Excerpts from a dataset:
**********

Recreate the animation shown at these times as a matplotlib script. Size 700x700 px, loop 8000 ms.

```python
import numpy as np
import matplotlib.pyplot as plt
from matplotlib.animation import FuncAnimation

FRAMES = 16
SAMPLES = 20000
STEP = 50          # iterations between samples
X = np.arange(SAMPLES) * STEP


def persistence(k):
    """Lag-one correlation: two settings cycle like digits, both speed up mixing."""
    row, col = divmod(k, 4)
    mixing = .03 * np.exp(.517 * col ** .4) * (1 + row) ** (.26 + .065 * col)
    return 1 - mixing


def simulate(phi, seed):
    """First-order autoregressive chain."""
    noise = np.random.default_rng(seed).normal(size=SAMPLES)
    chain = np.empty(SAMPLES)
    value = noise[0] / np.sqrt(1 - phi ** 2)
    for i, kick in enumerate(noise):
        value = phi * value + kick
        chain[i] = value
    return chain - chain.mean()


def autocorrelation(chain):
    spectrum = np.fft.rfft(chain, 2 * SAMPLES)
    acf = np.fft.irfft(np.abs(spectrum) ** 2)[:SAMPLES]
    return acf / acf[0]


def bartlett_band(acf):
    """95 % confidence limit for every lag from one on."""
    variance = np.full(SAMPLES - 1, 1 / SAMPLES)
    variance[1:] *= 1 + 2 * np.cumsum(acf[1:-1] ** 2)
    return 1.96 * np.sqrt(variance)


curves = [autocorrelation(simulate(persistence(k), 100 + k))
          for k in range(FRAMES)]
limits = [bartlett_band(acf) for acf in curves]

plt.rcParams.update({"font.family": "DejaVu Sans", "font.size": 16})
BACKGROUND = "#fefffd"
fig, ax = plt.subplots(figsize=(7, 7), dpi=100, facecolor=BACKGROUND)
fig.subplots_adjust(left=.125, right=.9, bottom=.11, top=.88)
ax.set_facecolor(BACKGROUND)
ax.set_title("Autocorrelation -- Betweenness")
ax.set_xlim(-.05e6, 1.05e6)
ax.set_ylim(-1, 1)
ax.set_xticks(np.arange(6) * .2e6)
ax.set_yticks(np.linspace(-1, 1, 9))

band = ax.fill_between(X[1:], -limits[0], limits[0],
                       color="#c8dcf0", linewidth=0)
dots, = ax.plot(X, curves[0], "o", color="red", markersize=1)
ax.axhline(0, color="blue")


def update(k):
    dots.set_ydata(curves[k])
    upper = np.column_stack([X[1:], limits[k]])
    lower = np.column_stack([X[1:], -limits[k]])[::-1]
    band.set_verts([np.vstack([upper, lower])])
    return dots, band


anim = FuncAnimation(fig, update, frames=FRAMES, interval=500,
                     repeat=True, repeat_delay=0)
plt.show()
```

**********

Problem to solve: Extract from the data every line where "return" shows up.

Task answer:
    return 1 - mixing
    return chain - chain.mean()
    return acf / acf[0]
    return 1.96 * np.sqrt(variance)
    return dots, band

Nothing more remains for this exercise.